According to Professor Lindenmayer from the National University of Australia, the forest generates nearly all of Melbourne’s drinking water and logging near water catchments poses a threat to the city’s water supply in the form of intense fires. The industry is making a loss and a study published in mid-2000 on the Thompson Catchment maintained that the value of the water yield was greater than that of timber.
Someone deeply concerned about water is Damien Saunders Kindred — a Yorta Yorta, DjaWurrung and Kamiloroi man in his early 40’s who works as an Aboriginal heritage officer. He’s from Echuca in Victoria. ‘No wala, no nobody,’ he writes using his native word ‘wala’ for water. He told me about the two life elements: time and water.
‘Time’s been controlled ever since the clock was invented,’ he says. ‘They control everybody’s time instead of sensing and feeling it.’
And now the government has control over water, he says. Many landscapes suffer from drought. ‘And when the land is sick, our spirit automatically gets sick.’
So, Why Is Logging Still Allowed?
That same question bewildered Lisa De Kleyn, a social sciences PhD student and professor at RMIT. ‘It comes down to what nature represents to different people.’
There are a lot of stakeholders when it comes to the forest’s future. To some locals, the value is tradition in the industry. To others, the presence of bushland is what drove them to these areas. To the city residents, forests hold moral value and provide spiritual nourishment. To the government, it’s economical. To the First Nations, and Aidan, the forest’s value is immeasurable. They don’t see nature as an object, separate from us. As Damien says, ‘We are a part of it.’
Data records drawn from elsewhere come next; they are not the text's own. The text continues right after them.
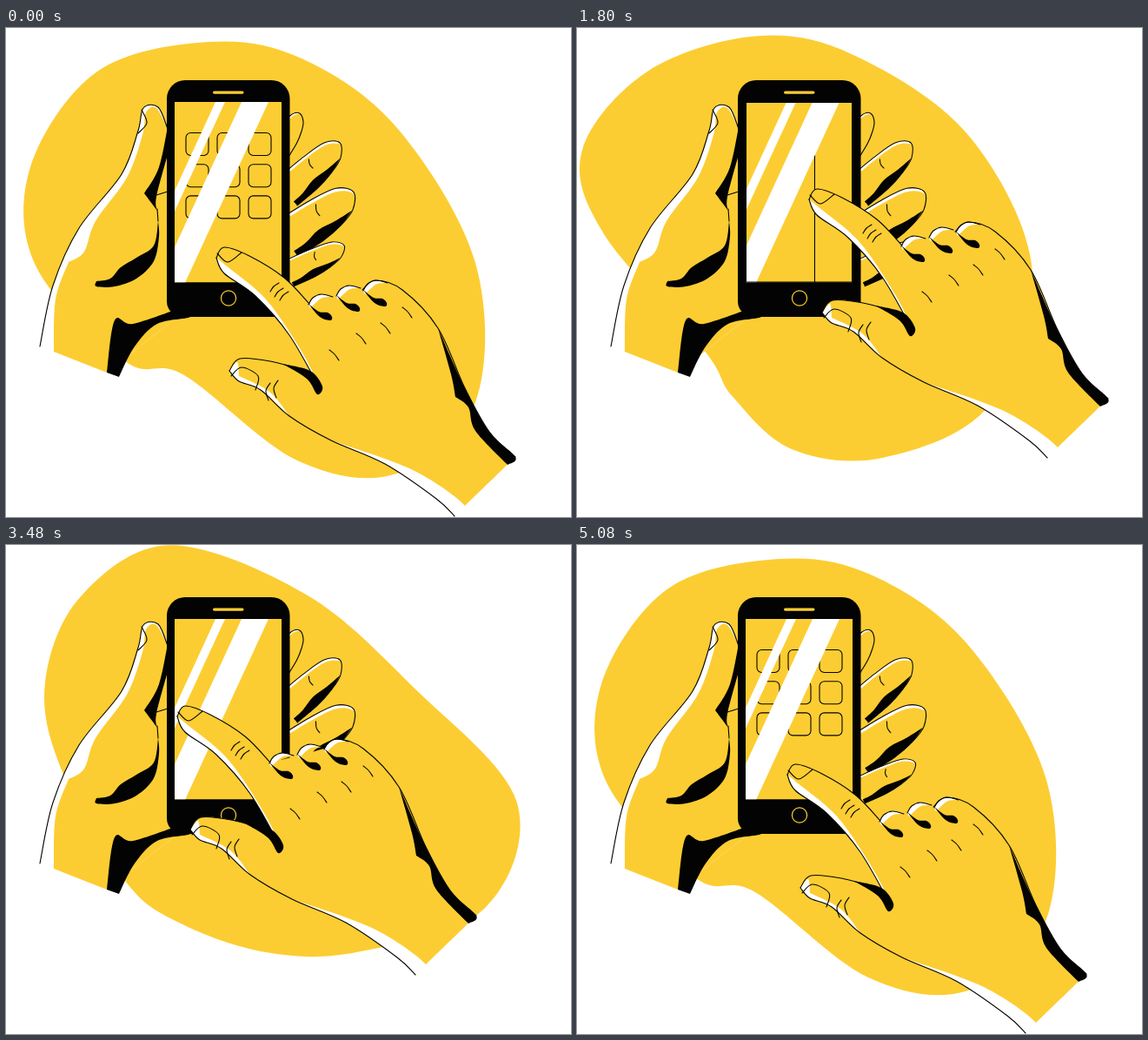
Animation of 650 by 562 pixels, one loop 5.12 s. Source, as an HTML page with a canvas:

```html
<!DOCTYPE html>
<html lang="en">
<head>
<meta charset="utf-8">
<title>Phone gestures</title>
<style>
  html, body { margin: 0; width: 100%; height: 100%; overflow: hidden; background: #fff; }
  canvas { display: block; }
</style>
</head>
<body>
<canvas id="stage" width="650" height="562"></canvas>
<script>
const ctx = document.getElementById('stage').getContext('2d');
const LOOP = 5120;
const YELLOW = '#fccd32', BLACK = '#030303', WHITE = '#fff';

const ease = p => (1 - Math.cos(Math.PI * p)) / 2;
const mix = (a, b, p) => a + (b - a) * p;
const span = (t, a, b) => Math.min(1, Math.max(0, (t - a) / (b - a)));
const hump = (t, a, b) => Math.sin(Math.PI * span(t, a, b));
const points = s => s.trim().split(/\s+/).map(q => q.split(',').map(Number));

// Smooth spline through the points, open or closed.
function spline(path, pts, closed) {
  const n = pts.length;
  const at = i => closed ? pts[(i + n) % n] : pts[Math.max(0, Math.min(n - 1, i))];
  for (let i = 0; i < (closed ? n : n - 1); i++) {
    const [a, b, c, d] = [at(i - 1), at(i), at(i + 1), at(i + 2)];
    path.bezierCurveTo(
      b[0] + (c[0] - a[0]) / 6, b[1] + (c[1] - a[1]) / 6,
      c[0] - (d[0] - b[0]) / 6, c[1] - (d[1] - b[1]) / 6, c[0], c[1]);
  }
}

// A bar in the text marks a sharp corner.
function shape(text) {
  const path = new Path2D();
  let last = null;
  for (const part of text.split('|')) {
    const pts = points(part);
    if (last) pts.unshift(last); else path.moveTo(...pts[0]);
    spline(path, pts, false);
    last = pts[pts.length - 1];
  }
  return path;
}

function fill(path, color) { ctx.fillStyle = color; ctx.fill(path); }
function line(path, color = BLACK, width = 1.1) {
  ctx.strokeStyle = color;
  ctx.lineWidth = width;
  ctx.stroke(path);
}

// Runs a drawing in its own moved, turned or scaled space.
function place(x, y, draw, angle = 0, sx = 1, sy = 1) {
  ctx.save();
  ctx.translate(x, y);
  ctx.rotate(angle);
  ctx.scale(sx, sy);
  draw();
  ctx.restore();
}

// Eased value between the [time, value] keys around t.
function track(keys, t, blend = mix) {
  let i = 0;
  while (i < keys.length - 2 && t >= keys[i + 1][0]) i++;
  const [[t0, a], [t1, b]] = [keys[i], keys[i + 1]];
  return blend(a, b, ease(span(t, t0, t1)));
}

// ---- background blob ----
const round1 = points('233,16 105,50 28,160 35,275 137,383 205,399 335,497 450,512 540,430 540,270 450,115 340,35');
const round2 = points('205,10 80,50 4,140 29,235 147,370 178,423 245,485 350,495 470,435 521,280 450,122 315,29');
const round3 = points('188,0 85,60 45,160 65,260 137,386 200,435 300,468 405,467 550,418 588,295 470,165 345,57');
const blobKeys = [[0, round1], [1580, round2], [3200, round3], [3360, round3], [5080, round1]];
const mixPoints = (a, b, p) => a.map((q, i) => [mix(q[0], b[i][0], p), mix(q[1], b[i][1], p)]);

function drawBlob(t) {
  const pts = track(blobKeys, t, mixPoints);
  const path = new Path2D();
  path.moveTo(...pts[0]);
  spline(path, pts, true);
  fill(path, YELLOW);
}

// ---- holding hand ----
// One finger lying along the x axis, 100 long.
const finger = {
  out: shape('0,-25 50,-22 85,-16 100,0 87,17 65,24 36,27 0,25'),
  dark: shape('0,17 17,17 39,13 63,16 86,17 | 65,24 36,27 0,25'),
  crease: shape('54,-14 50,-7 50,0')
};

function drawFinger(x, y, angle, size, girth, shaded) {
  place(x, y, () => {
    fill(finger.out, WHITE);
    ctx.save();
    ctx.clip(finger.out);
    ctx.translate(-1, 4);
    fill(finger.out, YELLOW);
    ctx.restore();
    if (shaded) fill(finger.dark, BLACK);
    line(finger.out, BLACK, 1.1 / size);
    if (shaded) line(finger.crease, BLACK, 1.1 / size);
  }, angle, size, size * girth);
}

const palmEdge = '39,366 54,296 84,230 133,168 152,118 158,92 175,91 186,116';
const holder = {
  base: shape(palmEdge + ' | 200,116 | 200,330 | 116,396 | 55,372'),
  edge: shape(palmEdge),
  skin: shape(`55,372 57,312 72,269 | 90,257 103,222 139,172 157,123 161,97 173,92 186,116
    | 200,116 | 200,330 | 116,396`),
  nail: shape('156,94 162,109 152,121'),
  wedge: shape('187,108 176,160 159,190 | 174,210 | 173,194 187,142'),
  fold: shape('174,208 175,222'),
  palm: shape('175,222 170,250 150,264 132,275 120,288 104,291 | 104,297 125,297 150,288 170,268 176,240 175,222'),
  crease: shape('173,192 186,188'),
  wrist: shape('116,396 125,336 146,340 200,322 | 212,332 174,340 148,366 130,401')
};

function drawHolder() {
  drawFinger(314, 142, -1.08, 0.5, 1, false);
  drawFinger(322, 190, -0.75, 0.85, 0.9, true);
  drawFinger(322, 243, -0.61, 0.95, 1, true);
  drawFinger(324, 283, -0.47, 0.73, 0.85, true);
  fill(holder.base, WHITE);
  fill(holder.skin, YELLOW);
  for (const k of ['wedge', 'palm', 'wrist']) fill(holder[k], BLACK);
  for (const k of ['edge', 'nail', 'fold', 'crease']) line(holder[k]);
}

// ---- phone ----
const screen = { x: 194, y: 85, w: 123, h: 207.5 };

function box(x, y, w, h, r) {
  const path = new Path2D();
  path.roundRect(x, y, w, h, r);
  return path;
}

function glare(left, right) {
  const shift = screen.h * 0.461, end = screen.y + screen.h;
  fill(shape(`${left},85 | ${right},85 | ${right - shift},${end} | ${left - shift},${end}`), WHITE);
}

// Edge between two pages; the first opens, the others follow the finger.
function pageEdge(t, x) {
  const swiping = (t > 2240 && t < 2620) || (t > 3020 && t < 3400);
  if (t > 1480 && t < 2020) return screen.w * ease(span(t, 1480, 2020));
  return swiping ? screen.w * (x + 45) / 70 : 0;
}

function drawPhone(t, handX) {
  fill(box(185, 60, 141.5, 272, [21, 21, 18, 18]), BLACK);
  fill(box(238, 72.5, 35.5, 3.2, 1.6), YELLOW);
  line(box(247.4, 301.9, 17.2, 17.2, 8.6), YELLOW, 1.2);

  const { x, y, w, h } = screen, glass = box(x, y, w, h, 0);
  ctx.save();
  ctx.clip(glass);
  fill(glass, YELLOW);
  if (t < 1120 || t > 3720) {
    for (let i = 0; i < 9; i++) {
      line(box(207 + 36 * (i % 3), 120.5 + 36.2 * Math.floor(i / 3), 26, 26, 5.5));
    }
  }
  const edge = pageEdge(t, handX);
  if (edge) line(box(x + edge, y, 0, h, 0));
  glare(241, 252);
  glare(271, 302);
  if (edge) line(glass, BLACK, 2);
  ctx.restore();
}

// ---- pointing hand ----
const backEdge = '410,301 425,290 456,301 497,345 528,414 556,464 586,493';
const indexTop = '242,264 251,252 280,262 320,287 349,317';
const indexLow = '242,264 251,282 287,308 326,353 362,416';
const thumbTop = '257,394 269,380 304,383 345,394';
const thumbLow = '257,394 268,406 293,416 326,446';
const armLow = '374,474 436,501 495,541 516,561';
const reverse = s => s.split(' ').reverse().join(' ');

const pointer = {
  base: shape([indexTop, backEdge, '528,549', '516,561', reverse(thumbLow + ' ' + armLow),
    thumbTop, '362,416', reverse(indexLow)].join(' | ')),
  lit: [indexLow + ' | 342,375 300,313 253,273 242,264',
    thumbLow + ' | 303,418 268,400 | 266,384 257,394',
    armLow + ' | 528,549 468,508 374,474'].map(shape),
  dark: ['318,386 350,394 364,412 358,421 346,403 318,386',
    '497,345 512,398 517,424 | 532,436 540,463 577,502 | 586,493 556,464 528,414 497,345'].map(shape),
  lines: [indexTop, indexLow, thumbTop, thumbLow + ' ' + armLow, backEdge,
    '243,259 255,269 271,258', '259,400 271,390 290,400 287,416'].map(shape)
};

const bump = '0,0 5,-8 15,-12 28,-9';
const knuckle = {
  top: shape(bump),
  lit: shape(bump + ' | 16,-8 8,-2 2,4'),
  gap: shape('0,-1 12,8 22,9 27,14 25,18 13,14 0,-1')
};
const marks = [
  ['0,0 6,5 11,12', '372,370 403,351 431,339 456,321'],
  ['0,0 4,-6 10,-10', '304,303 309,309 315,313'],
  ['0,0 -5,9 -2,20', '304,408 313,405']
].map(([form, spots]) => [shape(form), points(spots)]);

function drawKnuckle() {
  fill(knuckle.top, YELLOW);
  fill(knuckle.lit, WHITE);
  fill(knuckle.gap, BLACK);
  line(knuckle.top);
}

function drawPointer() {
  fill(pointer.base, YELLOW);
  pointer.lit.forEach(p => fill(p, WHITE));
  for (const [x, y] of points('348,318 380,308 411,302')) place(x, y, drawKnuckle);
  pointer.dark.forEach(p => fill(p, BLACK));
  pointer.lines.forEach(p => line(p));
  for (const [form, spots] of marks) {
    for (const [x, y] of spots) place(x, y, () => line(form));
  }
}

// Tap an icon, swipe twice, flick the phone and return.
const handX = [[0, 0], [100, 0], [860, 48], [900, 48], [1560, 25], [2240, 25], [2610, -45], [2640, -45],
  [2960, 25], [3020, 25], [3380, -45], [3480, -45], [3760, 66], [4340, 0]];
const handY = [[0, 0], [100, 0], [920, -67], [3530, -67], [4190, 0]];

function turn(x, y, angle) {
  ctx.translate(x, y);
  ctx.rotate(angle);
  ctx.translate(-x, -y);
}

function draw(t) {
  ctx.fillStyle = WHITE;
  ctx.fillRect(0, 0, 650, 562);
  ctx.lineCap = ctx.lineJoin = 'round';
  const x = track(handX, t);
  drawBlob(t);

  ctx.save();
  turn(45, 368, 0.009 * hump(t, 3560, 4360));
  drawHolder();
  drawPhone(t, x);
  ctx.restore();

  ctx.save();
  ctx.translate(x, track(handY, t));
  turn(550, 527, 0.05 * hump(t, 100, 860));
  drawPointer();
  ctx.restore();
}

const start = performance.now();
function tick() {
  draw((performance.now() - start) % LOOP);
  requestAnimationFrame(tick);
}
tick();
</script>
</body>
</html>
```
‘If we made decisions about the forest sitting in the forest, what decisions would we make?’
The threat to our drinking water isn’t a cause for alarm for many Melburnians who are disconnected from nature. They remain oblivious to the water’s origin and how it made its way to our taps, Lindenmayer maintains.
Lack of awareness leads many Melburnians to think the forests are far away. Distance keeps many city-dwellers from even crossing the Yarra river or going to St Kilda.
It’s an urban mentality. But ‘If we made decisions about the forest sitting in the forest, what decisions would we make?’ Lisa asks.
We need to come to an understanding about the interconnectedness of humans and nature. And to see eye to eye about nature, we ought to see nature.
Riding For The Great Forest
We take off for our final squeeze back to Mirboo North. The pedals feel harder and harder to push against. The last straight stretch of incline is never-ending.
Yet, I’m surprised by how fun and easy the ride has been so far.
‘I’m not trying to kill anyone,’ Aidan quips as he rides beside me.
‘The politics and all can sometimes seem daunting. In the end, you gotta remember what’s important. I just wanna be able to have fun and enjoy the forests.’
The soft light of the setting sun flickers on us through the bushes. The gentle wind blows through our hair. Aidan speeds up to ride in front of me. And with his arms spread wide like a bird, he cruises on into the forest.
Forests are closer to Melbourne than you think